DATA IN THIS EXERCISE:
○ ○ ○ ○ ○ ○ ○

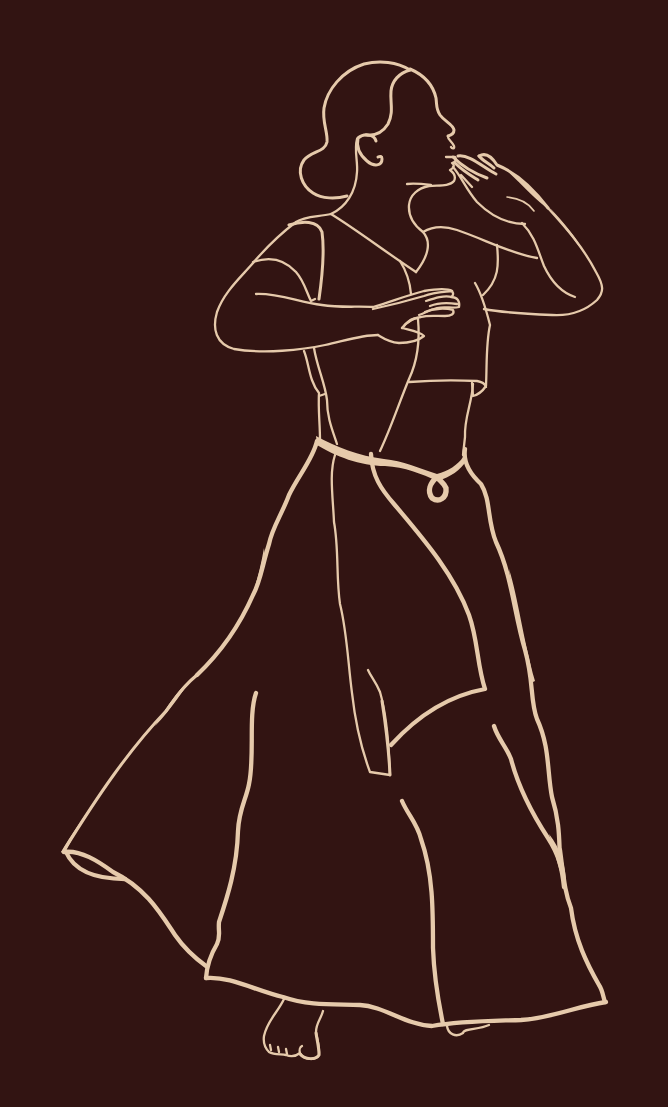
<!DOCTYPE html>
<html lang="en">
<head>
<meta charset="utf-8">
<title>Dancer line drawing</title>
<style>
:root { --ground: #321412; --line: #e6caab; }
html, body { margin: 0; width: 668px; height: 1107px; overflow: hidden; background: var(--ground); }
.dancer { display: block; width: 668px; height: 1107px; }
.lines { fill: none; stroke: var(--line); stroke-linecap: round; stroke-linejoin: round; }
.fine { stroke-width: 1.6; }
.thin { stroke-width: 2.3; }
.medium { stroke-width: 3; }
.bold { stroke-width: 4.3; }
.swell { fill: var(--line); stroke: none; }
</style>
</head>
<body>
<svg class="dancer" viewBox="0 0 668 1107" role="img" aria-label="Line drawing of a dancer in a wrapped skirt, one hand raised to the mouth">
  <rect width="668" height="1107" fill="var(--ground)"/>
  <g class="lines">

    <g id="head">
      <path class="medium" d="M410 70C397 62 380 60 364 64C342 71 327 90 324 108C322 122 328 132 327 142C325 152 312 151 304 160C296 171 302 186 313 193C322 199 336 199 347 196"/>
      <path class="medium" d="M410 70C399 73 392 81 391 91C390 103 394 112 388 124C383 132 375 136 366 135"/>
      <path class="medium" d="M410 69C424 75 433 85 436 98C437 106 436 109 440 115C445 122 453 124 454 130C454 133 452 135 448 136"/>
      <path class="thin" d="M448 136C447 139 452 141 454 146C455 149 452 149 451 147M446 157L455 157C457 160 455 162 452 163C455 165 454 168 450 170C454 173 456 177 454 181C449 187 438 185 429 186C418 188 410 195 409 205C408 218 415 226 423 232C432 242 428 257 416 272"/>
      <path class="thin" d="M407 184C415 183 423 184 431 185"/>
      <path class="medium" d="M376 141C374 134 364 133 358 138C356 147 360 155 367 161C374 167 382 166 382 159C382 156 380 156 378 157"/>
      <path class="thin" d="M357 139C354 150 358 162 357 172C356 192 346 207 331 214"/>
    </g>

    <g id="bodice">
      <path class="thin" d="M331 214C357 230 387 253 416 272"/>
      <path class="thin" d="M331 214C318 217 305 216 296 222C280 234 265 249 253 263"/>
      <path class="medium" d="M289 225C302 221 318 220 322 232C325 253 322 278 319 299"/>
      <path class="thin" d="M253 262C270 256 285 260 296 272C304 281 306 291 311 301L315 299"/>
      <path class="thin" d="M400 261C407 272 410 282 411 294M418 319C420 341 417 362 409 379C399 403 391 428 380 451"/>
      <path class="thin" d="M423 232C433 226 445 226 457 230C484 239 511 254 537 258"/>
      <path class="thin" d="M497 245C499 265 499 280 483 295M475 283C481 293 486 309 490 325C486 343 487 362 486 386C482 392 477 395 473 396L472 383"/>
      <path class="thin" d="M409 382C434 380 459 380 477 381C483 382 485 384 486 387"/>
      <path class="thin" d="M304 351C309 363 309 381 319 393C318 409 320 424 320 440M314 348C317 367 325 383 327 400C327 417 332 429 337 444"/>
      <path class="thin" d="M319 396L325 394"/>
      <path class="thin" d="M473 384C472 403 464 418 465 437L463 455"/>
    </g>

    <g id="raised-arm">
      <path class="medium" d="M479 156C486 152 492 157 497 165C512 171 530 184 548 208"/>
      <path class="thin" d="M548 208C567 229 583 247 596 272C604 286 604 292 597 300C584 312 568 316 552 315C528 314 504 313 484 309"/>
      <path class="thin" d="M522 223C535 236 538 251 544 266C551 281 560 292 575 297"/>
      <path class="medium" d="M453 157C462 166 476 174 487 178M458 156C469 154 484 168 496 174M479 156C483 161 489 163 494 168M455 163C463 171 470 175 478 180"/>
      <path class="thin" d="M453 167C461 176 466 189 477 202C488 213 505 224 525 224M461 175L472 187"/>
      <path class="fine" d="M507 197C517 198 528 202 534 211"/>
      <path class="swell" d="M506 170C523 178 537 193 550 210C535 200 523 185 506 170ZM550 208C563 222 576 236 584 253C574 239 562 225 550 208Z"/>
    </g>

    <g id="front-arm">
      <path class="thin" d="M253 263C241 277 224 292 217 312C212 329 216 344 234 349C264 354 302 350 325 345C344 341 361 335 378 335"/>
      <path class="thin" d="M256 294C279 293 298 302 322 305C340 308 357 306 373 307C390 302 408 295 424 291C436 289 447 288 452 291"/>
      <path class="thin" d="M373 309C387 306 407 301 424 296C434 292 444 292 452 291C454 294 453 296 451 297C458 297 460 302 459 307C452 309 446 306 437 308C429 310 425 313 419 315"/>
      <path class="thin" d="M426 301C435 298 444 295 452 297M430 306C440 302 450 303 457 304M425 312C434 308 446 308 453 310C455 314 451 316 445 316C436 316 427 315 421 317C412 318 406 323 402 328"/>
      <path class="thin" d="M402 328C409 330 419 331 424 336C418 341 410 343 399 343C388 342 383 338 378 335M404 326C408 321 413 318 418 318"/>
    </g>

    <g id="sash">
      <path class="swell" d="M316 436C336 447 359 456 384 459C403 461 419 468 437 474C448 471 458 465 463 457L466 461C461 470 450 477 438 481C421 474 405 467 385 466C360 466 335 456 317 445Z"/>
      <path stroke-width="5.4" d="M437 477C430 483 427 491 432 498C439 503 447 498 446 488C444 483 440 481 437 477Z"/>
      <path class="thin" d="M335 455C329 473 333 498 334 522C339 549 336 577 340 604C347 632 348 663 352 693C355 720 361 748 370 772L390 775C389 746 387 716 380 692C376 682 371 677 368 670"/>
      <path class="medium" d="M390 775C389 754 386 727 382 701"/>
      <path class="bold" d="M371 454C372 476 381 489 394 504C420 535 453 572 469 615C478 640 477 665 485 689C452 695 420 713 391 745"/>
    </g>

    <g id="skirt">
      <path class="bold" d="M317 441C313 459 298 476 289 495C282 514 272 528 269 544C262 566 261 580 253 595C238 629 218 655 197 675"/>
      <path class="medium" d="M197 675C181 688 174 700 166 711C129 750 98 795 63 852"/>
      <path class="swell" d="M264 548C267 565 259 587 246 610C255 591 260 570 264 548ZM197 673C182 690 173 708 155 726C167 706 179 688 197 673ZM92 805C82 822 73 836 65 853L61 852C71 835 81 821 92 805Z"/>
      <path class="bold" d="M64 852C81 850 98 861 113 872C146 888 161 914 175 935C184 948 195 958 206 966"/>
      <path class="bold" d="M66 852C73 868 90 879 125 879"/>
      <path class="bold" d="M256 693C248 716 255 756 249 784C246 800 239 809 238 831C237 868 227 898 219 922C218 932 221 935 217 944C211 954 207 964 206 978"/>
      <path class="bold" d="M206 978C231 976 256 991 283 997C309 1006 335 1004 360 1005C384 1006 406 1025 432 1026C461 1021 492 1021 521 1020C553 1018 577 1006 606 1002"/>
      <path class="bold" d="M465 449C463 462 470 474 481 484C491 500 487 520 496 542C512 576 514 613 525 650C534 682 530 701 537 719C550 747 547 772 552 797C560 823 559 840 560 858"/>
      <path class="bold" d="M560 850C564 880 565 893 571 908C575 940 587 964 599 985C603 991 603 997 605 1002"/>
      <path class="bold" d="M494 726C498 739 506 746 511 759C519 790 533 815 548 838C559 855 562 868 564 887"/>
      <path class="swell" d="M509 569C518 597 523 639 535 681L531 683C523 643 513 604 509 569ZM549 834C562 850 567 871 566 889C559 871 555 852 549 834Z"/>
      <path class="bold" d="M402 801C408 815 417 823 421 839C433 873 433 910 433 948C434 977 438 1000 443 1024"/>
    </g>

    <g id="feet">
      <path class="thin" d="M284 999C278 1012 267 1021 264 1036C263 1043 265 1048 269 1052C274 1055 281 1054 286 1055C291 1057 295 1057 300 1053C304 1060 315 1061 319 1055C320 1047 317 1039 316 1032C316 1023 321 1019 323 1011"/>
      <path class="medium" d="M300 1054C305 1060 316 1060 319 1055C319 1047 317 1040 316 1033"/>
      <path class="thin" d="M270 1045L271 1050M278 1047L279 1052M286 1049L287 1054M300 1053C299 1050 300 1047 302 1046"/>
      <path class="thin" d="M447 1026C448 1034 456 1038 463 1033C464 1028 478 1030 489 1025"/>
    </g>
  </g>
</svg>
</body>
</html>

○ ○ ○ ○ ○ ○ ○

PROBLEM TO WORK ON: Using the material above, return every line that holds the string "stroke".

THE COMPLETED TASK:
.lines { fill: none; stroke: var(--line); stroke-linecap: round; stroke-linejoin: round; }
.fine { stroke-width: 1.6; }
.thin { stroke-width: 2.3; }
.medium { stroke-width: 3; }
.bold { stroke-width: 4.3; }
.swell { fill: var(--line); stroke: none; }
      <path stroke-width="5.4" d="M437 477C430 483 427 491 432 498C439 503 447 498 446 488C444 483 440 481 437 477Z"/>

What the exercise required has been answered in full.